— EXERCISE REQUIREMENTS —
Return every line in the entries below where the word "height" shows up.

───── DATA TO USE ─────

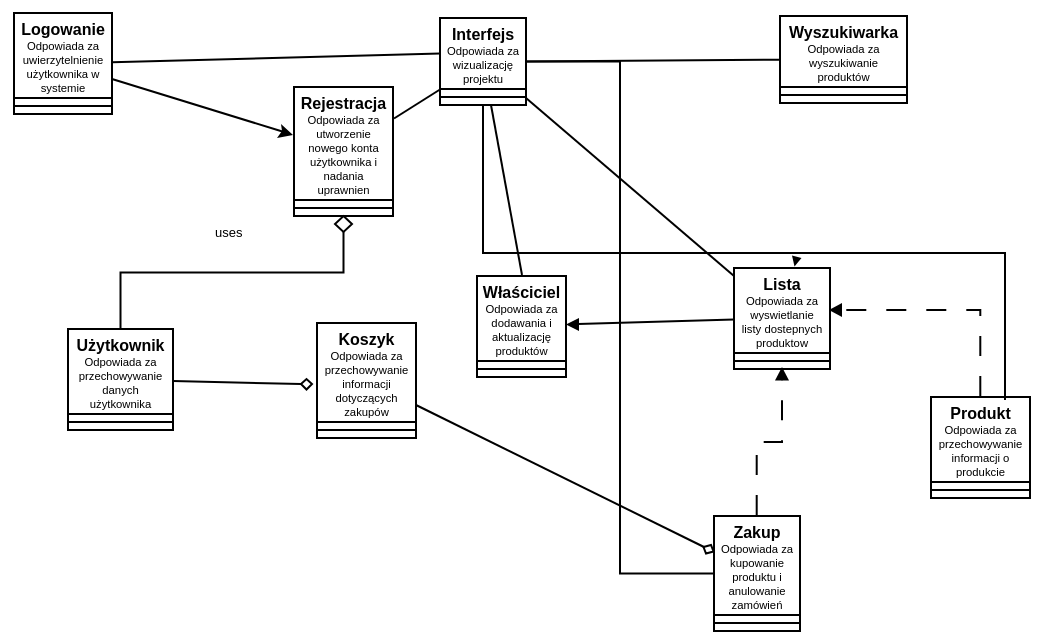
<!DOCTYPE html>
<html lang="pl">
<head>
<meta charset="utf-8">
<title>Diagram klas</title>
<style>
  :root { --ink: #000; --paper: #fff; }
  * { box-sizing: border-box; margin: 0; padding: 0; }
  html, body { width: 1044px; height: 644px; overflow: hidden; background: var(--paper); }
  .diagram {
    position: relative; width: 1044px; height: 644px; overflow: hidden;
    background: var(--paper); color: var(--ink);
    font-family: "Liberation Sans", Arial, sans-serif;
  }
  .class {
    position: absolute; display: flex; flex-direction: column;
    border: 2px solid var(--ink); background: var(--paper);
    padding-top: 6px; text-align: center; white-space: nowrap;
  }
  .class h2, .class p { display: flex; flex-direction: column; align-items: center; }
  .class h2 { font-size: 16px; line-height: 19px; font-weight: 700; }
  .class p { display: block; font-size: 11.3px; line-height: 14px; padding-bottom: 2px; }
  .compartment { height: 8px; border-top: 2px solid var(--ink); }
  .connectors { position: absolute; left: 0; top: 0; }
  .line { fill: none; stroke: var(--ink); stroke-width: 2; }
  .dashed { stroke-dasharray: 20 20; }
  .arrow { fill: var(--ink); }
  .diamond { fill: var(--paper); stroke: var(--ink); stroke-width: 2; }
  .label { position: absolute; left: 215px; top: 225px; font-size: 13px; line-height: 15px; }
  .logowanie { left: 13px; top: 12px; width: 100px; }
  .rejestracja { left: 293px; top: 86px; width: 101px; }
  .interfejs { left: 439px; top: 17px; width: 88px; }
  .wyszukiwarka { left: 779px; top: 15px; width: 129px; }
  .wlasciciel { left: 476px; top: 275px; width: 91px; }
  .lista { left: 733px; top: 267px; width: 98px; }
  .uzytkownik { left: 67px; top: 328px; width: 107px; }
  .koszyk { left: 316px; top: 322px; width: 101px; }
  .produkt { left: 930px; top: 396px; width: 101px; }
  .zakup { left: 713px; top: 515px; width: 88px; }
</style>
</head>
<body>
<main class="diagram">
  <section class="class logowanie">
    <h2>Logowanie</h2>
    <p>Odpowiada za<br>uwierzytelnienie<br>użytkownika w<br>systemie</p>
    <div class="compartment"></div><div class="compartment"></div>
  </section>
  <section class="class rejestracja">
    <h2>Rejestracja</h2>
    <p>Odpowiada za<br>utworzenie<br>nowego konta<br>użytkownika i<br>nadania<br>uprawnien</p>
    <div class="compartment"></div><div class="compartment"></div>
  </section>
  <section class="class interfejs">
    <h2>Interfejs</h2>
    <p>Odpowiada za<br>wizualizację<br>projektu</p>
    <div class="compartment"></div><div class="compartment"></div>
  </section>
  <section class="class wyszukiwarka">
    <h2>Wyszukiwarka</h2>
    <p>Odpowiada za<br>wyszukiwanie<br>produktów</p>
    <div class="compartment"></div><div class="compartment"></div>
  </section>
  <section class="class wlasciciel">
    <h2>Właściciel</h2>
    <p>Odpowiada za<br>dodawania i<br>aktualizację<br>produktów</p>
    <div class="compartment"></div><div class="compartment"></div>
  </section>
  <section class="class lista">
    <h2>Lista</h2>
    <p>Odpowiada za<br>wyswietlanie<br>listy dostepnych<br>produktow</p>
    <div class="compartment"></div><div class="compartment"></div>
  </section>
  <section class="class uzytkownik">
    <h2>Użytkownik</h2>
    <p>Odpowiada za<br>przechowywanie<br>danych<br>użytkownika</p>
    <div class="compartment"></div><div class="compartment"></div>
  </section>
  <section class="class koszyk">
    <h2>Koszyk</h2>
    <p>Odpowiada za<br>przechowywanie<br>informacji<br>dotyczących<br>zakupów</p>
    <div class="compartment"></div><div class="compartment"></div>
  </section>
  <section class="class produkt">
    <h2>Produkt</h2>
    <p>Odpowiada za<br>przechowywanie<br>informacji o<br>produkcie</p>
    <div class="compartment"></div><div class="compartment"></div>
  </section>
  <section class="class zakup">
    <h2>Zakup</h2>
    <p>Odpowiada za<br>kupowanie<br>produktu i<br>anulowanie<br>zamówień</p>
    <div class="compartment"></div><div class="compartment"></div>
  </section>

  <span class="label">uses</span>

  <svg class="connectors" width="1044" height="644" viewBox="0 0 1044 644" aria-hidden="true">
    <g class="line">
      <line x1="112" y1="62.3" x2="440" y2="53.5"/>
      <line x1="112" y1="79" x2="284" y2="132"/>
      <line x1="394" y1="118.5" x2="440" y2="89.5"/>
      <line x1="526" y1="61.5" x2="779" y2="59.7"/>
      <polyline points="526,61.5 620,61.5 620,573.5 714,573.5"/>
      <polyline points="483,105 483,253 1005,253 1005,400"/>
      <line x1="491" y1="105" x2="522" y2="275"/>
      <line x1="526" y1="98" x2="734" y2="276"/>
      <line x1="734" y1="319.5" x2="578" y2="324"/>
      <polyline points="120.5,329 120.5,272.5 343.5,272.5 343.5,232"/>
      <line x1="173" y1="381" x2="301" y2="384"/>
      <line x1="416" y1="405" x2="705" y2="547.5"/>
      <polyline class="dashed" points="980.3,396 980.3,310 842,310"/>
      <polyline class="dashed" points="756.7,515 756.7,442 782,442 782,380"/>
    </g>
    <g class="arrow">
      <polygon points="293,135 277,138 282,131 281,124"/>
      <polygon points="566,324.5 579,318 579,331"/>
      <polygon points="829,310 842,303 842,317"/>
      <polygon points="782,367 775,380.5 789,380.5"/>
      <polygon points="792,255.5 801.5,258 794.5,266.5"/>
    </g>
    <g class="diamond">
      <polygon points="343.5,216 352,224 343.5,232 335,224"/>
      <polygon points="301,384 306.5,379 312,384 306.5,389.5"/>
      <polygon points="703.5,547 711,545 713.5,551.5 706,553.5"/>
    </g>
  </svg>
</main>
</body>
</html>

─────

— EXERCISE RESPONSE —
  html, body { width: 1044px; height: 644px; overflow: hidden; background: var(--paper); }
    position: relative; width: 1044px; height: 644px; overflow: hidden;
  .class h2 { font-size: 16px; line-height: 19px; font-weight: 700; }
  .class p { display: block; font-size: 11.3px; line-height: 14px; padding-bottom: 2px; }
  .compartment { height: 8px; border-top: 2px solid var(--ink); }
  .label { position: absolute; left: 215px; top: 225px; font-size: 13px; line-height: 15px; }
  <svg class="connectors" width="1044" height="644" viewBox="0 0 1044 644" aria-hidden="true">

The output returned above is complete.